What to work on
Search the records for lines with the word "html" and copy each match.

(Provided data Opens)

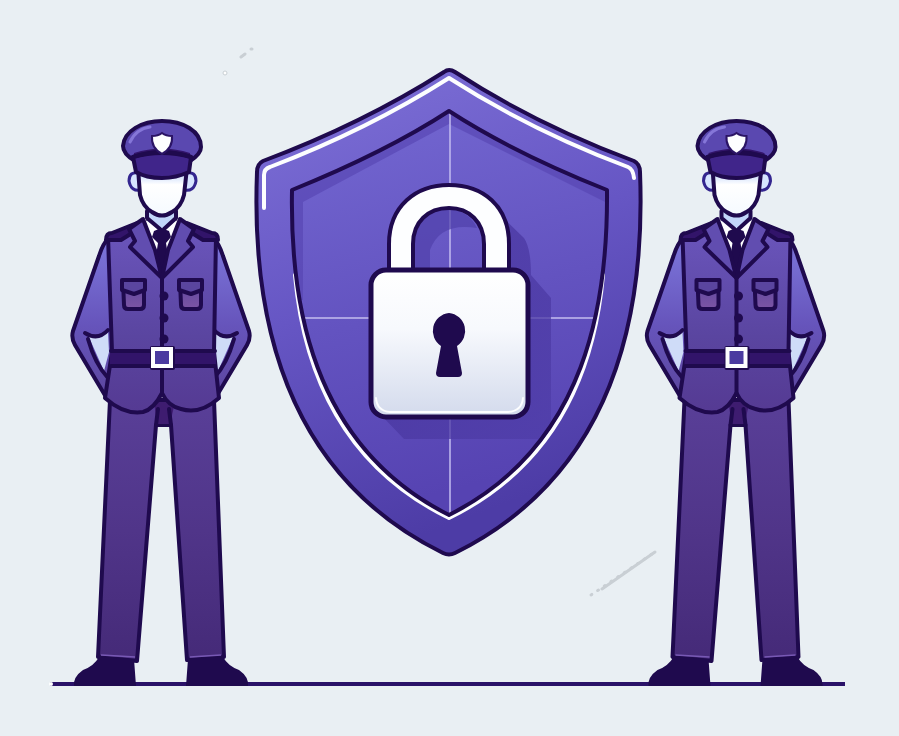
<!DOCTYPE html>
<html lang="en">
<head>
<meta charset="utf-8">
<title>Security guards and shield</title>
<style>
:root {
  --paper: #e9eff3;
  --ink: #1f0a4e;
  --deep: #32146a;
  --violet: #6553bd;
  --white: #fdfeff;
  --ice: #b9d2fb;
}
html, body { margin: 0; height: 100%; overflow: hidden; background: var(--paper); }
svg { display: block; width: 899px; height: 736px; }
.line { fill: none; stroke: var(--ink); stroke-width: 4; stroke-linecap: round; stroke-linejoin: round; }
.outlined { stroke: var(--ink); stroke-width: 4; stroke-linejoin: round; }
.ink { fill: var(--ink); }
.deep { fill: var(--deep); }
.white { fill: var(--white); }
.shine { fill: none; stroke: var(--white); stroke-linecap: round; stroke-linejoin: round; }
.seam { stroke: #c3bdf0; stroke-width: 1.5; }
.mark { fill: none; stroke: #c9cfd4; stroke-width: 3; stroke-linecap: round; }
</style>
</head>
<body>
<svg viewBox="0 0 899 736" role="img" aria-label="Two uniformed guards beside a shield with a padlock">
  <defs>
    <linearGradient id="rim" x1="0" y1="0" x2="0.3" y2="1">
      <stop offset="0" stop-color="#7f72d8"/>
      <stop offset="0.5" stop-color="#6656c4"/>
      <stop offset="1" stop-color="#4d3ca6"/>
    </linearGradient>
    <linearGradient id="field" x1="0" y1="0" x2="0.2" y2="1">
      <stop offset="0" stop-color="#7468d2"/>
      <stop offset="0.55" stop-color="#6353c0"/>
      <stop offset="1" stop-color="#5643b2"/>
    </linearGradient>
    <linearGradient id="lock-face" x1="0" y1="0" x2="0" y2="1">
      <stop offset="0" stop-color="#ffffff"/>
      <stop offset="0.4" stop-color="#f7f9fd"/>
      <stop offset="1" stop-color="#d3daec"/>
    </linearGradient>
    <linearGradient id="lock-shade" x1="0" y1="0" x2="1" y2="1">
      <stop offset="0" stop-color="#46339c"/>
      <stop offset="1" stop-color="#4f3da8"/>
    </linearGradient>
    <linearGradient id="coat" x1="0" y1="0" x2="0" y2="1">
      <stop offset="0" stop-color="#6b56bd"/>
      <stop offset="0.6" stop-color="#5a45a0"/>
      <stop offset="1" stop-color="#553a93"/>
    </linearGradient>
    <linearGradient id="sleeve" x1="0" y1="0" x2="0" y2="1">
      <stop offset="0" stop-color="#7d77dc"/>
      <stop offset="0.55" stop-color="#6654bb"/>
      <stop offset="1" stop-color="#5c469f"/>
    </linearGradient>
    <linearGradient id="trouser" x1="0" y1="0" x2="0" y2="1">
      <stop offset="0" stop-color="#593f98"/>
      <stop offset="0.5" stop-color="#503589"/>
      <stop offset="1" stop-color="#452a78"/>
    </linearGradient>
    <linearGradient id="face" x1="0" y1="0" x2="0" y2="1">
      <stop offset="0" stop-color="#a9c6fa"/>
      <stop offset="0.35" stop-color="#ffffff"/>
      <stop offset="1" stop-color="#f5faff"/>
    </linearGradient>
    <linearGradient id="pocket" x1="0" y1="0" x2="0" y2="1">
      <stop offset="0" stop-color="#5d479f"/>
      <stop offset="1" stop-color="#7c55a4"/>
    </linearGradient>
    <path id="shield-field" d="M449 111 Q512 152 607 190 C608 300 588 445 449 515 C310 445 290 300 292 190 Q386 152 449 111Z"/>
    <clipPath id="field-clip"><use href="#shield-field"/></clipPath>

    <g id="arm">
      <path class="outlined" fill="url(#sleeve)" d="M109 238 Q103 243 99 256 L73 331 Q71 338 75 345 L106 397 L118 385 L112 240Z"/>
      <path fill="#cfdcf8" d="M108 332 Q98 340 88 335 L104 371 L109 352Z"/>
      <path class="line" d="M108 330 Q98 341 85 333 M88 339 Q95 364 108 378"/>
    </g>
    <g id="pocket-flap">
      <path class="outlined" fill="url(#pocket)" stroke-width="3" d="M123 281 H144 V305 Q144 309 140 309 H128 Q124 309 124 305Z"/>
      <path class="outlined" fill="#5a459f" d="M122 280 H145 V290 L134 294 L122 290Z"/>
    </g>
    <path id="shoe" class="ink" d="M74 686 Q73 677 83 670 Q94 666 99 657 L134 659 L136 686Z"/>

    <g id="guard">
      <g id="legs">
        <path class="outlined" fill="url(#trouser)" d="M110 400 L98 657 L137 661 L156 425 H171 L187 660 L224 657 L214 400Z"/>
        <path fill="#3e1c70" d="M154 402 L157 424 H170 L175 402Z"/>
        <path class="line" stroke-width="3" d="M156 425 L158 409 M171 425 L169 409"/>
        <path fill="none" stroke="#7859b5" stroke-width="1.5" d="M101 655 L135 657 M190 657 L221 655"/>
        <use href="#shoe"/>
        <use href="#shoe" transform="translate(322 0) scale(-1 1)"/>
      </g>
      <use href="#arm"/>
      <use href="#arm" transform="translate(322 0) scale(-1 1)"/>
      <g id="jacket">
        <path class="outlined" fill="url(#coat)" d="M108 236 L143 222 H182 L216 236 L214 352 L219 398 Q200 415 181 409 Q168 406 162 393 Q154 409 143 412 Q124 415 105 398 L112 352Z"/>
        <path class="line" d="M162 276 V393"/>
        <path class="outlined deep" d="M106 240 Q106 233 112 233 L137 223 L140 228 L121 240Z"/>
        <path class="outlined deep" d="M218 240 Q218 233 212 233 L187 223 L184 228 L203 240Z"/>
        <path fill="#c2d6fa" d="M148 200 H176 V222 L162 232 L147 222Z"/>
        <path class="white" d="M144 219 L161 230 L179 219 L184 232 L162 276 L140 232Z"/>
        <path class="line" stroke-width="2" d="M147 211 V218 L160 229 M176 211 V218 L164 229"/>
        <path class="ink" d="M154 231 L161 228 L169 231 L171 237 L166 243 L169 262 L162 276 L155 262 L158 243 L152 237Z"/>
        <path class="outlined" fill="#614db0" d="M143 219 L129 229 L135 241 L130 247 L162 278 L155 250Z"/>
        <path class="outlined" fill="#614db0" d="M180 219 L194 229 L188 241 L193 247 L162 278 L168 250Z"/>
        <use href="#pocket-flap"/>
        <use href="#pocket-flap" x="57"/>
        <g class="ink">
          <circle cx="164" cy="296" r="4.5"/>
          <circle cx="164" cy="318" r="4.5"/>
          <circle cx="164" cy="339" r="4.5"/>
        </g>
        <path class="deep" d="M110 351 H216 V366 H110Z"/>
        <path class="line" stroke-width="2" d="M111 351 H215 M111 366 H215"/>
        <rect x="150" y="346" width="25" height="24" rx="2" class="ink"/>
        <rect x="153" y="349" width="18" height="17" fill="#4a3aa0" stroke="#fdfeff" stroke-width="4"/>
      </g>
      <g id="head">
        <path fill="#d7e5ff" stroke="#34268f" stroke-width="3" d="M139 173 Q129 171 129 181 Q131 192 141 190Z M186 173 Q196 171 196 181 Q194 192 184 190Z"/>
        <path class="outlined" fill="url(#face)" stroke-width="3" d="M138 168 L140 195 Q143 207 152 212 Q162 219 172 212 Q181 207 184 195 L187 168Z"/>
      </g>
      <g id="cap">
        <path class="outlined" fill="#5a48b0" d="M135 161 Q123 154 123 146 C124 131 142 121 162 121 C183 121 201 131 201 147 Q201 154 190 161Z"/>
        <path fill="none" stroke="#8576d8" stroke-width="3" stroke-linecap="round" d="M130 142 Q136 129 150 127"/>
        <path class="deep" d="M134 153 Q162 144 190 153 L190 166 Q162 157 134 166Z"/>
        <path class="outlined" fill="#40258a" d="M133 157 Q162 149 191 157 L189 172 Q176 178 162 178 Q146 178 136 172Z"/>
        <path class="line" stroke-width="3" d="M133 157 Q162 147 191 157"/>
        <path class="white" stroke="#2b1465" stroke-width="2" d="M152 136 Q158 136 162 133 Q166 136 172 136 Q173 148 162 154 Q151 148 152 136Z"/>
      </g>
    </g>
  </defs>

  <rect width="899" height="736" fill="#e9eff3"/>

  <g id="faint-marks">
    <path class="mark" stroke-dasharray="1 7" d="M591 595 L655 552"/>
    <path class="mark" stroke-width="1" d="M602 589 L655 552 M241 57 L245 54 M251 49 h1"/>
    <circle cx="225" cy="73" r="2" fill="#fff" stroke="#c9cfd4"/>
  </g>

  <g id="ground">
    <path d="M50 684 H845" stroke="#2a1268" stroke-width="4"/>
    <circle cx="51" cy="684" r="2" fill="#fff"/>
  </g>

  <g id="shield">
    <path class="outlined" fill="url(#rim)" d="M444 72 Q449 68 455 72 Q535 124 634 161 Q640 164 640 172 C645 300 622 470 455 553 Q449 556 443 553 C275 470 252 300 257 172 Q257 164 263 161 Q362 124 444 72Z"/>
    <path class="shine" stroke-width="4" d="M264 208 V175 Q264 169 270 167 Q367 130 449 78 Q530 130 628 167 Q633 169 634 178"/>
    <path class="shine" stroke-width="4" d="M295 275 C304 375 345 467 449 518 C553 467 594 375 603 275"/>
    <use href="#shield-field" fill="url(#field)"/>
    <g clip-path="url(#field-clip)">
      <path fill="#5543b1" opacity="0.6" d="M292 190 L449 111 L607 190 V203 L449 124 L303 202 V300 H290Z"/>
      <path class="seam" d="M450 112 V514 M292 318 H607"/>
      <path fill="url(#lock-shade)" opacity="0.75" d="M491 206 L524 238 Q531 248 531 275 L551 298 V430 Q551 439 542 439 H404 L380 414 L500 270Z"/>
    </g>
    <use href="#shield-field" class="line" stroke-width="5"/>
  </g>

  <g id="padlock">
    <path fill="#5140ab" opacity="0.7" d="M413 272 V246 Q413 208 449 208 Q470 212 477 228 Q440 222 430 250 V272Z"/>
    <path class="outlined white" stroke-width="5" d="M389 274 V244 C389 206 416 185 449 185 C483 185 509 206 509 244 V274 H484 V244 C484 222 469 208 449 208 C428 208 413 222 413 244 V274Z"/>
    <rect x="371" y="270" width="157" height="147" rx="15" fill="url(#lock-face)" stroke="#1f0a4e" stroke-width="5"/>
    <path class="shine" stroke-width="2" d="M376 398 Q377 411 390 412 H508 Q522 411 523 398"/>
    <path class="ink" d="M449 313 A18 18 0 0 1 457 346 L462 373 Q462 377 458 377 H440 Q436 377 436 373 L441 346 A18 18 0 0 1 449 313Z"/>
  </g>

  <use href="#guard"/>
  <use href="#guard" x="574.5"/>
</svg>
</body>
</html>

(Provided data Closes)

Solved problem
<!DOCTYPE html>
<html lang="en">
html, body { margin: 0; height: 100%; overflow: hidden; background: var(--paper); }
</html>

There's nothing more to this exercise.